It can be difficult to develop a new quality and try a new approach. It is normal to feel awkward and fake. For instance, saying “no” feels inauthentic when you are just learning to set boundaries. Similarly, not always saying “yes” to the person you’re pursuing may feel inauthentic while you are learning to seek balance in your relationship. Yet eventually this approach will feel natural and will serve to make you more desirable.

“Playing hard to get” may feel inauthentic. Becoming more independent may also feel awkward but it is not a game.

Fostering desire

Desire only flourishes when people maintain their own independent life, spark, and activities. When one person waits slavishly for the other’s attention, the other person loses interest because there’s no more challenge in the relationship.

Ideally you should engage in the relationship enough so that your partner will want to engage with you but remain occupied and independent enough so that he or she will want to KEEP pursuing you. This balance will enhance his or her appreciation for you and the desire to continue the pursuit of you.

So focus on your goal and not your immediate impulse. Your goal is to be in a relationship with someone who respects and desires you. By learning to allow for a little separateness and mystery you can create the groundwork for mutual desire, romance and intimacy.

by Dr. Alison Poulsen
@alisonpoulsen

https://www.facebook.com/dralisonpoulsen

Read “I always fall madly in love; we do everything together; and then, out of the blue, I get dumped.”

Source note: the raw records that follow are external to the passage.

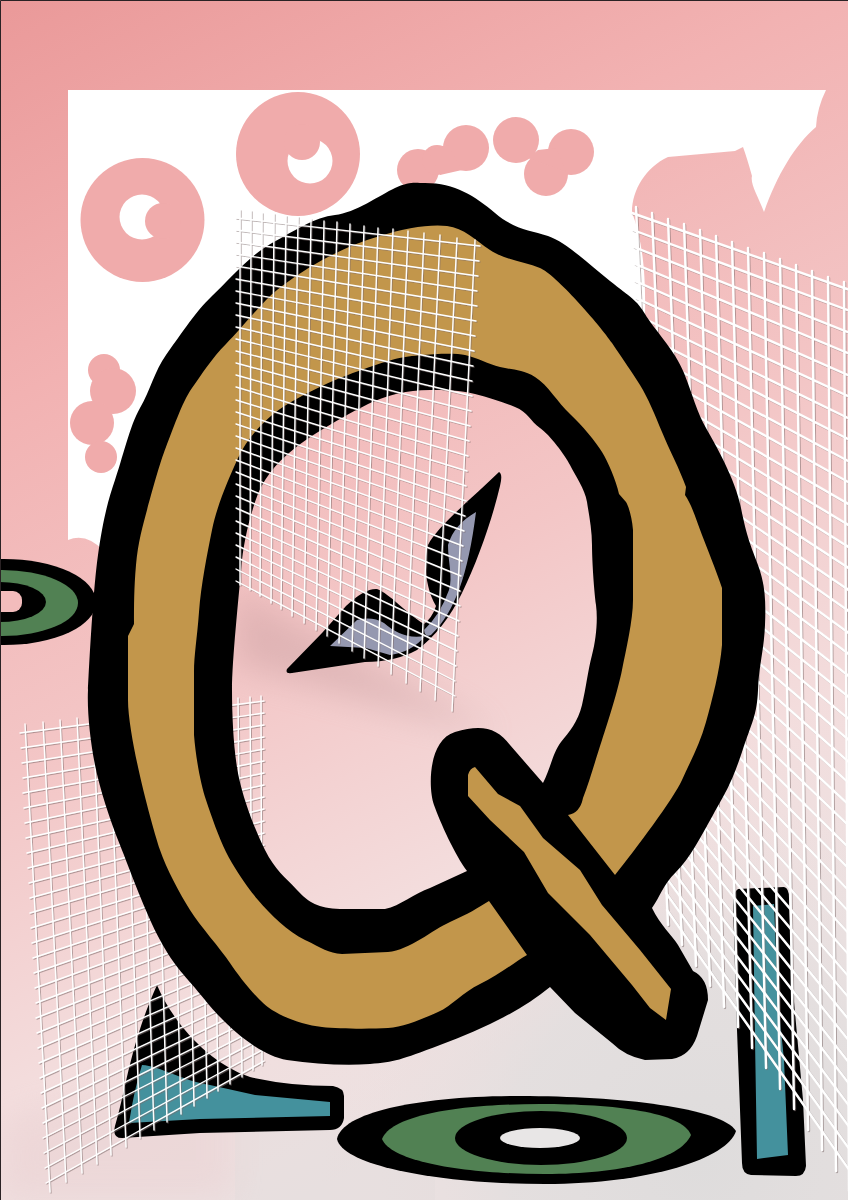
<!DOCTYPE html>
<html lang="en">
<head>
<meta charset="utf-8">
<title>Letter Q poster</title>
<style>
:root{--ink:#000;--gold:#c2964b;--rose:#f0abab;--paper:#fff;--green:#518153;--teal:#44919d;--lilac:#9598b0;--edge:#2a2224}
html,body{margin:0;height:100%;overflow:hidden}
.poster{display:block;width:848px;height:1200px}
.ink{fill:var(--ink)}
.gold{fill:var(--gold)}
.rose{fill:var(--rose)}
.paper{fill:var(--paper)}
.green{fill:var(--green)}
.teal{fill:var(--teal)}
.lilac{fill:var(--lilac)}
.mesh{fill:none;stroke:var(--paper);stroke-width:1.4;stroke-linecap:round}
.mesh-bold{stroke-width:2.4}
</style>
</head>
<body>
<svg class="poster" viewBox="0 0 848 1200" role="img" aria-label="Large hand-drawn letter Q among wire meshes and small abstract shapes">
<defs>
<linearGradient id="sky" x1="0" y1="0" x2=".35" y2="1">
<stop offset="0" stop-color="#ea9999"/><stop offset=".3" stop-color="#f2b2b2"/><stop offset=".58" stop-color="#f3c6c6"/><stop offset=".82" stop-color="#f3dddd"/><stop offset="1" stop-color="#ebe2e2"/>
</linearGradient>
<radialGradient id="floor" gradientUnits="userSpaceOnUse" cx="700" cy="1160" r="380">
<stop offset="0" stop-color="#dedcdc"/><stop offset=".5" stop-color="#e2dede" stop-opacity=".8"/><stop offset="1" stop-color="#f0dede" stop-opacity="0"/>
</radialGradient>
<filter id="soft" x="-30%" y="-30%" width="160%" height="160%"><feGaussianBlur stdDeviation="16"/></filter>
<filter id="wire" x="-5%" y="-5%" width="110%" height="110%"><feDropShadow dx="1" dy="1" stdDeviation=".6" flood-color="#7d6a6a" flood-opacity=".55"/></filter>
</defs>

<g id="background">
<rect width="848" height="1200" fill="url(#sky)"/>
<rect width="848" height="1200" fill="url(#floor)"/>
<path d="M236 590L452 708 500 735 380 705 236 665Z" fill="#b88f92" opacity=".32" filter="url(#soft)"/>
<path d="M0 1120L235 1060V1200H0Z" fill="#e9cfd0" opacity=".45" filter="url(#soft)"/>
<rect x="235" y="1130" width="200" height="70" fill="#dedbdb" opacity=".35"/>
<path class="paper" d="M68 90H826Q817 108 816 127C795 145 777 175 764 212C758 196 750 184 752 176Q747 158 743 147L735 151 668 157C646 167 632 190 632 212C642 240 646 270 645 316L500 330 300 300 150 480 104 551Q86 532 68 540Z"/>
</g>

<g id="rings-and-bubbles">
<circle class="rose" cx="142.500" cy="220" r="62"/>
<circle class="paper" cx="142" cy="217" r="22.500"/>
<circle class="rose" cx="163" cy="221" r="18"/>
<circle class="rose" cx="298" cy="154" r="62"/>
<circle class="paper" cx="310" cy="161" r="22.500"/>
<circle class="rose" cx="302" cy="142" r="18"/>
<g class="rose">
<circle cx="418" cy="170" r="21"/><circle cx="437" cy="160" r="15"/><circle cx="466" cy="148" r="23"/><path d="M428 150L448 145 462 170 440 175Z"/>
<circle cx="516" cy="140" r="23"/><circle cx="571" cy="152" r="23"/><circle cx="546" cy="174" r="22"/><path d="M528 158L538 150 556 148 566 172Z"/>
<circle cx="104" cy="370" r="16"/><circle cx="113" cy="391" r="23"/><circle cx="92" cy="423" r="22"/><circle cx="101" cy="457" r="16"/>
</g>
</g>

<g id="left-disc">
<ellipse class="ink" cx="4" cy="602" rx="92" ry="43"/>
<ellipse class="green" cx="2" cy="603" rx="76" ry="33"/>
<ellipse class="ink" cx="0" cy="602" rx="46" ry="20"/>
<rect x="-20" y="591" width="42" height="21" rx="9" fill="#f3bcbc"/>
</g>

<g id="winged-leaf">
<path class="ink" d="M287 669L322 633 346 606Q365 588 377 589C390 594 405 612 424 624Q432 618 436 606C426 590 423 562 428 545C436 528 470 500 499 472Q503 474 500 486C492 520 478 560 462 593Q444 630 417 650Q395 662 365 662L292 673Q285 674 287 669Z"/>
<path class="lilac" d="M476 512C462 520 452 531 448 545C448 562 453 577 449 590Q440 615 424 630Q425 638 431 635C455 612 468 575 476 512Z"/>
<path class="lilac" d="M330 646L357 620Q372 616 384 623C396 633 408 639 425 636Q412 652 390 655L366 648Z"/>
</g>

<g id="teal-boot">
<path class="ink" d="M157 985C170 1017 205 1062 250 1077Q290 1086 333 1086 344 1088 344 1096V1118Q342 1130 330 1130L200 1133 122 1138Q112 1138 115 1126C126 1090 130 1045 157 985Z"/>
<path class="teal" d="M142 1065C160 1066 180 1080 210 1085L255 1095 330 1102V1116L200 1119 129 1123Q134 1090 142 1065Z"/>
</g>

<g id="teal-bar">
<path class="ink" d="M738 889L784 887Q789 888 789 898L792 980 803 1100 806 1166Q805 1176 796 1176L751 1175Q742 1174 742 1163L737 1030 733 905Q733 892 738 889Z"/>
<path class="teal" d="M753 906L774 904 778 1000 784 1060 788 1155 757 1159 755 1040Z"/>
</g>

<g id="floor-disc">
<path class="ink" d="M337 1139C342 1112 420 1096 520 1096S722 1108 736 1131C728 1158 650 1184 545 1184S343 1166 337 1139Z"/>
<path class="green" d="M382 1139C392 1114 465 1104 540 1104S682 1112 691 1135C680 1160 620 1174 545 1174S392 1163 382 1139Z"/>
<ellipse class="ink" cx="541" cy="1138" rx="86" ry="27"/>
<ellipse cx="540" cy="1138" rx="40" ry="10" fill="#e8e6e6"/>
</g>

<g id="left-mesh" class="mesh" filter="url(#wire)">
<path d="M25 724L50 1192M43 722L66 1182M60 720L82 1173M77 718L97 1164M93 716L111 1155M109 714L126 1147M125 712L140 1138M140 710L154 1130M155 708L167 1122M170 707L181 1114M185 705L194 1106M199 703L207 1098M212 702L218 1091M225 700L230 1084M238 698L242 1077M250 697L253 1070M261 696L262 1065"/>
<path d="M20 733L264 701M21 748L264 713M22 763L264 725M23 778L264 737M23 793L264 749M24 808L264 761M25 823L264 773M26 838L264 785M27 853L264 797M28 868L264 809M29 883L264 821M30 898L264 833M30 913L264 845M31 928L264 857M32 943L264 869M33 958L264 881M34 973L264 893M35 988L264 905M36 1003L264 917M36 1018L264 929M37 1033L264 941M38 1048L264 953M39 1063L264 965M40 1078L264 977M41 1093L264 989M42 1108L264 1001M43 1123L264 1013M43 1138L264 1025M44 1153L264 1037M45 1168L264 1049M46 1183L264 1061"/>
</g>

<g id="right-mesh" class="mesh mesh-bold" filter="url(#wire)">
<path d="M636 207L668 925M652 213L682 945M668 219L696 966M684 224L710 986M700 230L724 1007M716 236L738 1027M732 242L752 1048M748 248L766 1068M764 253L780 1089M780 259L794 1109M796 265L808 1130M812 271L822 1150M828 277L836 1171M844 282L849 1191"/>
<path d="M632 213L850 290M633 230L850 311M634 247L850 333M635 264L850 354M635 281L850 376M636 298L850 397M637 315L850 419M638 332L850 440M639 349L850 462M640 366L850 483M640 383L850 505M641 400L850 526M642 417L850 548M643 434L850 569M644 451L850 591M645 468L850 612M646 485L850 634M646 502L850 655M647 519L850 677M648 536L850 698M649 553L850 720M650 570L850 741M651 587L850 763M652 604L850 784M652 621L850 806M653 638L850 827M654 655L850 849M655 672L850 870M656 689L850 892M657 706L850 913M658 723L850 935M658 740L850 956M659 757L850 978M660 774L850 999M661 791L850 1021M662 808L850 1042M663 825L850 1064M664 842L850 1085M664 859L850 1107M665 876L850 1128M666 893L850 1150M667 910L850 1171"/>
</g>

<g id="letter-q">
<path class="ink" fill-rule="evenodd" d="M425 183C455 183 475 196 495 213S530 230 548 236S590 265 610 281S637 300 645 314S675 350 684 373S697 412 706 428S735 478 741 508S751 546 758 565S766 600 765 625S759 665 758 690S752 722 742 752S726 792 713 815S690 858 676 872S660 897 652 908C660 925 672 935 678 945L693 971Q708 978 708 1000L697 1036Q690 1056 672 1059L645 1060Q625 1056 612 1043L575 1013 550 987C520 1012 480 1030 440 1045S395 1062 370 1064S315 1064 287 1060S225 1025 205 1000S175 968 160 940S130 870 120 845S100 790 95 765S87 710 88 690S93 590 98 555S108 500 115 480S130 425 140 408S155 370 166 355S195 312 212 296S250 255 272 243S315 217 335 215S380 195 395 188S415 183 425 183Z
M430 390C405 390 390 395 375 401S315 432 295 448S262 480 255 502S243 545 241 570S232 660 232 690S234 755 239 778S255 830 265 850S285 877 297 890S318 908 340 909L385 909C400 906 415 893 430 888L467 871C455 855 440 822 434 805S428 740 455 732S497 728 510 745L543 783C550 770 553 752 561 742S578 722 582 705S588 670 592 655S598 620 596 605S592 560 592 545S589 515 587 502S575 475 570 465S550 435 540 428S528 412 515 407S490 398 475 394S445 390 430 390Z"/>
<path class="gold" d="M380 236C405 228 430 224 447 226S475 240 490 250S525 262 540 268S600 325 612 343S632 372 640 385S655 415 662 432S680 470 686 487L685 495C692 505 697 522 702 535S716 570 722 588V645C720 670 712 700 706 722S690 762 682 780S635 850 615 875L568 815Q580 813 583 798C590 780 596 758 602 740S618 690 622 670S633 620 633 600V530C632 518 629 507 626 502L619 494C616 480 608 462 602 452S582 425 570 414S548 385 535 377S512 370 500 367S478 358 465 355S410 355 395 359S355 372 340 378S300 396 283 407S247 438 238 458S217 505 212 530S201 585 199 612S194 655 194 672V735C196 760 201 785 206 800S219 838 226 852S246 886 258 900S288 932 305 940S328 953 342 954L388 952C410 950 432 930 450 922S478 908 489 901L527 955C515 962 497 976 480 984S452 1006 438 1012S405 1027 388 1028S340 1029 322 1027S285 1018 272 1010S240 978 230 963S200 926 190 910S166 868 160 850S145 798 140 776S128 720 128 700V636L134 624C134 605 134 588 136 565S143 525 147 510S160 462 166 447S182 402 192 388S212 358 226 344S262 302 277 290S312 265 330 256S362 241 380 236Z"/>
<path class="gold" d="M475 767L498 794 520 806 543 838 580 870 602 905 640 950 671 989 666 1020 650 1008 632 985 590 935 548 893 524 852 490 820 468 796V775Q470 768 475 767Z"/>
</g>

<g id="centre-mesh" class="mesh" filter="url(#wire)">
<path d="M240 210V585M251 211L250 590M262 213L260 596M274 214L271 603M286 216L281 609M298 217L292 616M311 219L304 623M324 221L316 630M337 222L327 636M350 224L339 643M364 226L352 651M378 228L364 658M393 229L378 666M408 231L391 674M424 233L406 683M440 235L420 691M457 238L435 700M475 240L452 711"/>
<path d="M236 218L480 246M236 230L479 261M236 242L478 276M236 254L477 291M236 266L477 306M236 279L476 321M236 291L475 336M236 303L474 351M236 315L473 366M236 327L472 381M236 339L472 396M236 351L471 411M236 363L470 426M236 375L469 441M236 387L468 456M236 400L467 471M236 412L466 486M236 424L466 501M236 436L465 516M236 448L464 531M236 460L463 546M236 472L462 561M236 484L461 576M236 496L460 591M236 508L460 606M236 521L459 621M236 533L458 636M236 545L457 651M236 557L456 666M236 569L455 681M236 581L455 696"/>
</g>

<path id="border-hairline" d="M.5 1200V.5H848" fill="none" stroke="var(--edge)"/>
</svg>
</body>
</html>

Read “I often feel depressed, anxious and desperate when my girlfriend is not giving me enough attention. For example, if she takes too long to reply to my text messages or is not very affectionate.”